The message below was shared with the College on June 1, 2020 with the full endorsement of President Mercer and members of the Cabinet. We stand together in support of creating a more just, equitable, and peaceful society.
- Peter P. Mercer, President
- Angela Cristini, Interim Vice President, Institutional Advancement
- Susan Gaulden, Interim Provost and Vice President, Academic Affairs
- Kirsten Loewrigkeit, Vice President, Administration & Finance
- Nicole Morgan Agard, Chief Equity and Diversity Officer
- Christopher Romano, Vice President, Enrollment Management and Student Affairs
- Michael Tripodi, Vice President and General Counsel
- Brittany Williams-Goldstein, Chief of Staff and Board Liaison
In the end, we will remember not the words of our enemies, but the silence of our friends” – Rev. Martin Luther King, Jr.
Dear Students, Faculty & Staff,
I am writing you with a heavy heart, in response to a number of events relating to discrimination, bias and racism that have taken place over the past few weeks, both at the College and throughout the United States.
Many of us were stunned when we observed firsthand and/or learned of the emails containing racial slurs and pictures that were circulated amongst our students on May 6th. Sadly, two days after this email incident, many of us, myself included, took part in a 2.23 mile walk (or run) in memory of Ahmaud Arbery, a 25 year old unarmed black male who was shot and killed while jogging in a Brunswick, Georgia neighborhood. Ahmaud would have turned 26 years old on May 8th and the 2.23 miles signified the day he died, February 23rd.
Flash forward to last week, when many of us watched with outrage the video of a woman in Central Park who called the police and falsely reported that a black man was “threatening her and her dog”, when the video recording of the incident revealed the man did no such thing and to the contrary, merely asked that she put her dog on a leash. And the culmination came the next day, when the video recording surfaced of the death of George Floyd after being pinned down on a Minneapolis street while a police officer is shown pressing his knee against George’s neck.
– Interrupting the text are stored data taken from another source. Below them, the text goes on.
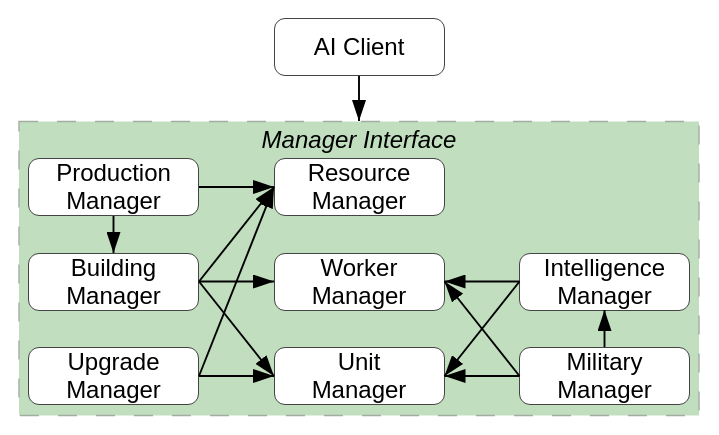
<!DOCTYPE html>
<html lang="en">
<head>
<meta charset="utf-8">
<title>AI client manager diagram</title>
<style>
:root {
  --page: #ffffff;
  --panel: #c1dfbf;
  --panel-edge: #a3aca3;
  --node: #ffffff;
  --node-edge: #444444;
  --ink: #000000;
  --col-1: 28px;
  --col-2: 273.5px;
  --col-3: 519px;
  --row-1: 158px;
  --row-2: 252.5px;
  --row-3: 347px;
}
* { box-sizing: border-box; }
html, body { margin: 0; overflow: hidden; background: var(--page); }
.diagram {
  position: relative;
  width: 719px;
  height: 435px;
  overflow: hidden;
  color: var(--ink);
  font: 24px/28px "Liberation Sans", Arial, sans-serif;
  text-align: center;
}
.panel, .arrows { position: absolute; left: 0; top: 0; }
.panel rect { fill: var(--panel); stroke: var(--panel-edge); stroke-width: 1.4; stroke-dasharray: 19 19; }
.panel-title {
  position: absolute;
  left: 19px;
  top: 126px;
  width: 680px;
  margin: 0;
  font-size: 24px;
  font-weight: 400;
  font-style: italic;
}
.node {
  position: absolute;
  display: flex;
  align-items: center;
  justify-content: center;
  width: 171px;
  height: 58px;
  background: var(--node);
  border: 1px solid var(--node-edge);
  border-radius: 11px;
}
.client { left: var(--col-2); top: 18px; }
.col-1 { left: var(--col-1); }
.col-2 { left: var(--col-2); }
.col-3 { left: var(--col-3); }
.row-1 { top: var(--row-1); }
.row-2 { top: var(--row-2); }
.row-3 { top: var(--row-3); }
.arrows line { stroke: var(--ink); stroke-width: 1.9; marker-end: url(#arrowhead); }
.arrows marker path { fill: var(--ink); }
</style>
</head>
<body>
<main class="diagram">
  <svg class="panel" width="719" height="435" aria-hidden="true">
    <rect x="19" y="121.5" width="680" height="294"/>
  </svg>
  <h1 class="panel-title">Manager Interface</h1>

  <div class="node client">AI Client</div>

  <div class="node col-1 row-1">Production<br>Manager</div>
  <div class="node col-1 row-2">Building<br>Manager</div>
  <div class="node col-1 row-3">Upgrade<br>Manager</div>

  <div class="node col-2 row-1">Resource<br>Manager</div>
  <div class="node col-2 row-2">Worker<br>Manager</div>
  <div class="node col-2 row-3">Unit<br>Manager</div>

  <div class="node col-3 row-2">Intelligence<br>Manager</div>
  <div class="node col-3 row-3">Military<br>Manager</div>

  <svg class="arrows" width="719" height="435" aria-hidden="true">
    <defs>
      <marker id="arrowhead" markerUnits="userSpaceOnUse" markerWidth="22" markerHeight="14" refX="21" refY="7" orient="auto">
        <path d="M0 0 L21 7 L0 14 Z"/>
      </marker>
    </defs>
    <line x1="359" y1="76" x2="359" y2="121"/>
    <line x1="113.5" y1="216" x2="113.5" y2="253"/>
    <line x1="199" y1="187" x2="274" y2="187"/>
    <line x1="199" y1="281.5" x2="274" y2="187"/>
    <line x1="199" y1="281.5" x2="274" y2="281.5"/>
    <line x1="199" y1="281.5" x2="274" y2="376"/>
    <line x1="199" y1="376" x2="274" y2="187"/>
    <line x1="199" y1="376" x2="274" y2="376"/>
    <line x1="519.5" y1="281.5" x2="444.5" y2="281.5"/>
    <line x1="519.5" y1="281.5" x2="444.5" y2="376"/>
    <line x1="519.5" y1="376" x2="444.5" y2="281.5"/>
    <line x1="519.5" y1="376" x2="444.5" y2="376"/>
    <line x1="604.5" y1="347" x2="604.5" y2="310"/>
  </svg>
</main>
</body>
</html>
These incidents are just a few examples of the many acts of racism and discrimination that African-Americans have had to endure for decades and are still enduring today. These issues are at the forefront now because of the use of cell phone videos and social media, but for many of our students, faculty and staff, they serve as reminders of very personal experiences similar to the ones that recently took place. However, let me be clear- this is not a black, African-American or “person of color” issue alone- this is also a human rights and justice issue.
So where do we go from here? First, to our students, faculty and staff who are suffering mentally and emotionally from the events of the past few weeks, please know that I, along with the members of the administration are here for you and support you. We will continue to denounce all acts of racism, bias and discrimination at the College, both remotely and on campus, and my office will continue to investigate all reports of bias and discrimination. To our students, as a reminder, the staff in the Center for Health and Counseling Services are available to speak with you to discuss and/or provide emotional and mental health support.
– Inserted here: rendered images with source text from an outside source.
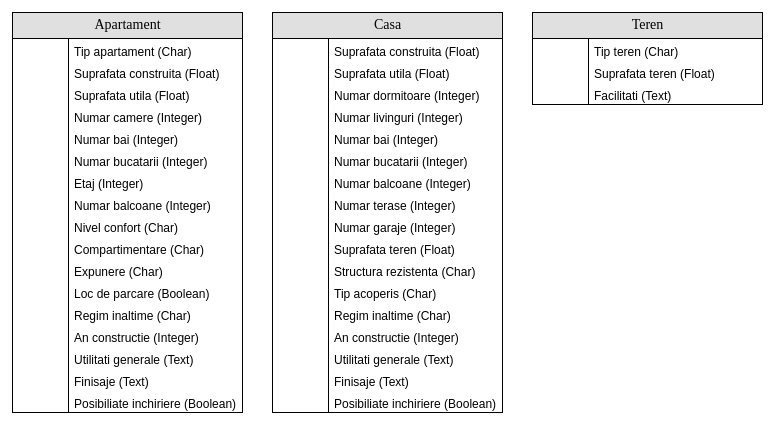
<!DOCTYPE html>
<html lang="ro">
<head>
<meta charset="utf-8">
<title>Apartament, Casa, Teren</title>
<style>
:root {
  --paper: #ffffff;
  --ink: #000000;
  --header: #e0e0e0;
}
* { box-sizing: border-box; margin: 0; padding: 0; }
body { background: var(--paper); overflow: hidden; }
.diagram {
  width: 775px;
  height: 428px;
  padding: 12px;
  display: flex;
  align-items: flex-start;
  gap: 29px;
  overflow: hidden;
  color: var(--ink);
  background: var(--paper);
}
.entity {
  flex: none;
  width: 231px;
  border: 1px solid var(--ink);
}
.entity h2 {
  height: 26px;
  border-bottom: 1px solid var(--ink);
  background: var(--header);
  font: 400 14px/24px "Liberation Serif", serif;
  text-align: center;
}
.body { display: grid; grid-template-columns: 56px 1fr; }
.keys { border-right: 1px solid var(--ink); }
.fields {
  padding: 2px 0 0 5px;
  margin-bottom: -3px;
  list-style: none;
  font: 12px/22px "Liberation Sans", sans-serif;
  white-space: nowrap;
}
.keys { margin-bottom: 0; }
.body { overflow: hidden; }
</style>
</head>
<body>
<main class="diagram">
  <section class="entity">
    <h2>Apartament</h2>
    <div class="body">
      <div class="keys"></div>
      <ul class="fields">
        <li>Tip apartament (Char)</li>
        <li>Suprafata construita (Float)</li>
        <li>Suprafata utila (Float)</li>
        <li>Numar camere (Integer)</li>
        <li>Numar bai (Integer)</li>
        <li>Numar bucatarii (Integer)</li>
        <li>Etaj (Integer)</li>
        <li>Numar balcoane (Integer)</li>
        <li>Nivel confort (Char)</li>
        <li>Compartimentare (Char)</li>
        <li>Expunere (Char)</li>
        <li>Loc de parcare (Boolean)</li>
        <li>Regim inaltime (Char)</li>
        <li>An constructie (Integer)</li>
        <li>Utilitati generale (Text)</li>
        <li>Finisaje (Text)</li>
        <li>Posibiliate inchiriere (Boolean)</li>
      </ul>
    </div>
  </section>
  <section class="entity">
    <h2>Casa</h2>
    <div class="body">
      <div class="keys"></div>
      <ul class="fields">
        <li>Suprafata construita (Float)</li>
        <li>Suprafata utila (Float)</li>
        <li>Numar dormitoare (Integer)</li>
        <li>Numar livinguri (Integer)</li>
        <li>Numar bai (Integer)</li>
        <li>Numar bucatarii (Integer)</li>
        <li>Numar balcoane (Integer)</li>
        <li>Numar terase (Integer)</li>
        <li>Numar garaje (Integer)</li>
        <li>Suprafata teren (Float)</li>
        <li>Structura rezistenta (Char)</li>
        <li>Tip acoperis (Char)</li>
        <li>Regim inaltime (Char)</li>
        <li>An constructie (Integer)</li>
        <li>Utilitati generale (Text)</li>
        <li>Finisaje (Text)</li>
        <li>Posibiliate inchiriere (Boolean)</li>
      </ul>
    </div>
  </section>
  <section class="entity">
    <h2>Teren</h2>
    <div class="body">
      <div class="keys"></div>
      <ul class="fields">
        <li>Tip teren (Char)</li>
        <li>Suprafata teren (Float)</li>
        <li>Facilitati (Text)</li>
      </ul>
    </div>
  </section>
</main>
</body>
</html>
In recent years, our College has established the Office of Equity, Diversity, Inclusion and Compliance, we have mandated diversity and inclusion training for students and employees, and we have hosted town halls and other fora to ventilate concerns and to advance change. But more work needs to be done. In the next few weeks, the members of the Bias Response Implementation Team will finalize the College Bias Policy. Over the summer, my office will begin working on the creation of a Diversity Committee, inclusive of stakeholders at the College, to begin discussions regarding the planning and implementation of a College Strategic Diversity Plan that is in alignment with the College’s Strategic Plan and in particular, Goal 2 of the Strategic Plan (Cultivate and Support Equity, Diversity & Inclusion).
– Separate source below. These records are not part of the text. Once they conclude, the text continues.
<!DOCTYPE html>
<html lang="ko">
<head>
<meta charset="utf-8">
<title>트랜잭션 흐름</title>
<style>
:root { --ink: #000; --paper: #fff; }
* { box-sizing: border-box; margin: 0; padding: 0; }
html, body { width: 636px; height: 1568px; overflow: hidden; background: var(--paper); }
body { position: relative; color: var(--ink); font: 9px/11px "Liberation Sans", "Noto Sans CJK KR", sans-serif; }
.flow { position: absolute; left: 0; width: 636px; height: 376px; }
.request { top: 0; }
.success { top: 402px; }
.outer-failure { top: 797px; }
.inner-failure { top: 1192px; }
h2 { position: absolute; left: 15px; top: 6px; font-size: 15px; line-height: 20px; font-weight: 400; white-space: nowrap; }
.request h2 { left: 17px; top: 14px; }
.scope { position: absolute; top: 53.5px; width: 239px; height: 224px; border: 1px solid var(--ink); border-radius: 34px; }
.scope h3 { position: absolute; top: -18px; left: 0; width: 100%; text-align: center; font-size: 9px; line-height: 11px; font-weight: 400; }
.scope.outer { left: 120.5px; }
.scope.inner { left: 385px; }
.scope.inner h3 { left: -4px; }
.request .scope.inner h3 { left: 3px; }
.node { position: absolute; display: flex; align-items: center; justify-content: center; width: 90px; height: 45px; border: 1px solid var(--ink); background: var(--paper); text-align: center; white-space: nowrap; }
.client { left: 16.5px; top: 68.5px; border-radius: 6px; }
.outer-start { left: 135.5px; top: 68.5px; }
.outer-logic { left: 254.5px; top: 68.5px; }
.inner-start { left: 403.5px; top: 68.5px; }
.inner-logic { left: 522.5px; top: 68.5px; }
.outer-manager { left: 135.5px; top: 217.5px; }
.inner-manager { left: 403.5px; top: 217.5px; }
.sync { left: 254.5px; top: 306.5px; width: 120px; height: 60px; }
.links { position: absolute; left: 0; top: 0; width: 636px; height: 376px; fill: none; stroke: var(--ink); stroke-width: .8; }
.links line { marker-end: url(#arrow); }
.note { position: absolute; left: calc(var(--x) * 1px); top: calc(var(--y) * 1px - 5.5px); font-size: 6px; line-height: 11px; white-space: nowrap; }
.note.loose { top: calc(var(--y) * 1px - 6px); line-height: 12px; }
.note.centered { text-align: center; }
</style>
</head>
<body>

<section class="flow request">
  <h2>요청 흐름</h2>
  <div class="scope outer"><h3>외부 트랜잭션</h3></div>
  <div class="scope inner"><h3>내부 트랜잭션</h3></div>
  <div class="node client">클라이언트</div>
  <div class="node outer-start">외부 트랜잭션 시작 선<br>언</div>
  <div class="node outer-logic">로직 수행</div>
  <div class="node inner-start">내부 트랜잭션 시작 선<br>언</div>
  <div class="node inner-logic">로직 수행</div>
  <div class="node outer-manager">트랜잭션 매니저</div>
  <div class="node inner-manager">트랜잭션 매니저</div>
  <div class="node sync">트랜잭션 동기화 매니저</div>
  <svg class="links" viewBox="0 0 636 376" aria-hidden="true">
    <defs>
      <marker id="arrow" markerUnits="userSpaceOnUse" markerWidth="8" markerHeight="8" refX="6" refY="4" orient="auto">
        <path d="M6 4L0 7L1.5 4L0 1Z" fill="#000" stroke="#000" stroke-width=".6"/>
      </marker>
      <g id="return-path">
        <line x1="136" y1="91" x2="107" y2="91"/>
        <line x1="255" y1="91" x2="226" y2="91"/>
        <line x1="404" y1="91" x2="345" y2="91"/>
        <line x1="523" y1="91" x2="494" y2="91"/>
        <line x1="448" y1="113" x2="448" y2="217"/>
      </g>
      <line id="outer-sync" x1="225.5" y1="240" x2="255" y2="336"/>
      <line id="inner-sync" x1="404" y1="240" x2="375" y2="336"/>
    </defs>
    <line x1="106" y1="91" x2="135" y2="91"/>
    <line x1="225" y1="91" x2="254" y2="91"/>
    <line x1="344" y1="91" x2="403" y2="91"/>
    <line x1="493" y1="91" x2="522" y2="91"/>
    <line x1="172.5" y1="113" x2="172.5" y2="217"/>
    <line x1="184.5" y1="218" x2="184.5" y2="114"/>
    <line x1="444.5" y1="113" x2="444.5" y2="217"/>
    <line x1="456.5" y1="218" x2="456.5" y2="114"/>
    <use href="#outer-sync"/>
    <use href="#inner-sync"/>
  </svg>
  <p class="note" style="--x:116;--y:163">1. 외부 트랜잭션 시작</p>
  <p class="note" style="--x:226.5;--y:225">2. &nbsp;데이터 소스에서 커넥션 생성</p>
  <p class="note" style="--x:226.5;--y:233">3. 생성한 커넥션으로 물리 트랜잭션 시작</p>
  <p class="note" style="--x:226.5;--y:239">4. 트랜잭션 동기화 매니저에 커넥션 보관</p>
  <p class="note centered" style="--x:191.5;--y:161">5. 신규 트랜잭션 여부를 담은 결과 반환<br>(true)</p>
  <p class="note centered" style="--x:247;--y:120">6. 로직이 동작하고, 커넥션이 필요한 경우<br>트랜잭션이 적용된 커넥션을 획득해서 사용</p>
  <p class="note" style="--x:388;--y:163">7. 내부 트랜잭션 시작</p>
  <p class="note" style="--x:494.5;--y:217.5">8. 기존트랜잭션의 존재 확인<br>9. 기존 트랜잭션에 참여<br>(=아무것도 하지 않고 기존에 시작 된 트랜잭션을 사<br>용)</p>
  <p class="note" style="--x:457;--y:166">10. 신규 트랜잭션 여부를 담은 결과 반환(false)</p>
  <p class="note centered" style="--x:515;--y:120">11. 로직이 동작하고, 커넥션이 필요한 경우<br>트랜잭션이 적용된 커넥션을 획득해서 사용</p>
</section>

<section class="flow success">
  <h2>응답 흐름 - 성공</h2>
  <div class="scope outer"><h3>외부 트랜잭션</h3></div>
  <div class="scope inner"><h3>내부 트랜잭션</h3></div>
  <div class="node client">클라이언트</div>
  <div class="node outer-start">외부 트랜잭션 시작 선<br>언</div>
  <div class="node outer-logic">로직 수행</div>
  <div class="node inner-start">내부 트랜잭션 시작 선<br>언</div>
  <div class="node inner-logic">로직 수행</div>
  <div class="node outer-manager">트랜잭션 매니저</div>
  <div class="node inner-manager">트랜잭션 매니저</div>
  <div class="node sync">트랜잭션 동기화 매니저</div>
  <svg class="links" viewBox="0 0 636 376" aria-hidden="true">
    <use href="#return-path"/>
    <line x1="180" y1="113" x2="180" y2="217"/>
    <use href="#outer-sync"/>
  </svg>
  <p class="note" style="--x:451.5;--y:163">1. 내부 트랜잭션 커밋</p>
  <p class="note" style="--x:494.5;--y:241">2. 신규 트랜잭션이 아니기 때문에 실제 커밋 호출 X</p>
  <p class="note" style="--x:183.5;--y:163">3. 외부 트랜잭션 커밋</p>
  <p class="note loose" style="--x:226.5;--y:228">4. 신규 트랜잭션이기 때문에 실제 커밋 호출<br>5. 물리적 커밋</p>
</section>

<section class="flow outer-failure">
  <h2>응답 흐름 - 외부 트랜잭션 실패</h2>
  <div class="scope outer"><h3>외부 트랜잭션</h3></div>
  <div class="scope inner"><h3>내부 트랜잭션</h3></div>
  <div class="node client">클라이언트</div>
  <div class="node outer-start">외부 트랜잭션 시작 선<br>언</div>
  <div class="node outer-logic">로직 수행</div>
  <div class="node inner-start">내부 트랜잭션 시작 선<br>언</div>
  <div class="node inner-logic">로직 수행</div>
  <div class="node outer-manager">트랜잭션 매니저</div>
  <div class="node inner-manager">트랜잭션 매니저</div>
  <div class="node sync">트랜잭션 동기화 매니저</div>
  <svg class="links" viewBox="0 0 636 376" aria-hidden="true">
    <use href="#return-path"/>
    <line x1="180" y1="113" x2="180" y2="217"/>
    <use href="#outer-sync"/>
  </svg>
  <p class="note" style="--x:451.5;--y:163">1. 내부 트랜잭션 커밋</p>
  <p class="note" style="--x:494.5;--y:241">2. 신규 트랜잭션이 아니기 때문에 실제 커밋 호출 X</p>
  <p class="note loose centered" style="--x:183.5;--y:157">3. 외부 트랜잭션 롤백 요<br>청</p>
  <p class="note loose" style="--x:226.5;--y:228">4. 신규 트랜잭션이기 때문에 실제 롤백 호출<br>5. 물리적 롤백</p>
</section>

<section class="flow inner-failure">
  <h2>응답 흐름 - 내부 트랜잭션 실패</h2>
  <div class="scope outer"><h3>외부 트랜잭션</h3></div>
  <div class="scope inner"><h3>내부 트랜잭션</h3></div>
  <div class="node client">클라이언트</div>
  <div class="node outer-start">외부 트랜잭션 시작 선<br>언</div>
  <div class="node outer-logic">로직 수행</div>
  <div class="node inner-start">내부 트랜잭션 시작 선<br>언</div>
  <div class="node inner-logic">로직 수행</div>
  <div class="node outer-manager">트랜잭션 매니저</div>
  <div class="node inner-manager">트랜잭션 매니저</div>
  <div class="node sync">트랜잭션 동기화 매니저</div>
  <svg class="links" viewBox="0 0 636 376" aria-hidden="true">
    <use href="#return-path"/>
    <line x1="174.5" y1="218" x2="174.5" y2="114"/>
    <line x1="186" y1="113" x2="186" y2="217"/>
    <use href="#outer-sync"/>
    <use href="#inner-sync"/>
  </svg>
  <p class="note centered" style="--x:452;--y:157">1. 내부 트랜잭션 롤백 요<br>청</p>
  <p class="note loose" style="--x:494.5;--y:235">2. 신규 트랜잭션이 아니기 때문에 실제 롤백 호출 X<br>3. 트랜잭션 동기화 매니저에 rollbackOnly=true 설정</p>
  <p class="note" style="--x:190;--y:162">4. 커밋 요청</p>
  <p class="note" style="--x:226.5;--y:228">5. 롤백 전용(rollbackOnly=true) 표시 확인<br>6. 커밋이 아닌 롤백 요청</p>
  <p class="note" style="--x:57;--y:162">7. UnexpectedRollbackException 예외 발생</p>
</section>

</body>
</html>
We recognize that members of our community may need a safe space to engage in discussion, process and healing about these events and that some of us are also looking for ways in which we can be of service. Our office will be working with other departments and student organizations to create a virtual forum and we will share the details in the next few days. If you would like to lend your energy and compassion to the development of this forum, please contact E.D.I.C.
Finally, but most importantly, we must come together as a community and speak out against injustice and inequality. Artist Danielle Coke poignantly stated “Until you fix it in your heart and address it at home, nothing [will] change…”. We must ALL do our part, at the College and in our homes and communities to speak up, discuss, and denounce all acts of racism.
Best regards and continue to be safe,
Nicole Morgan Agard
Chief Equity & Diversity Officer
Office of Equity, Diversity, Inclusion & Compliance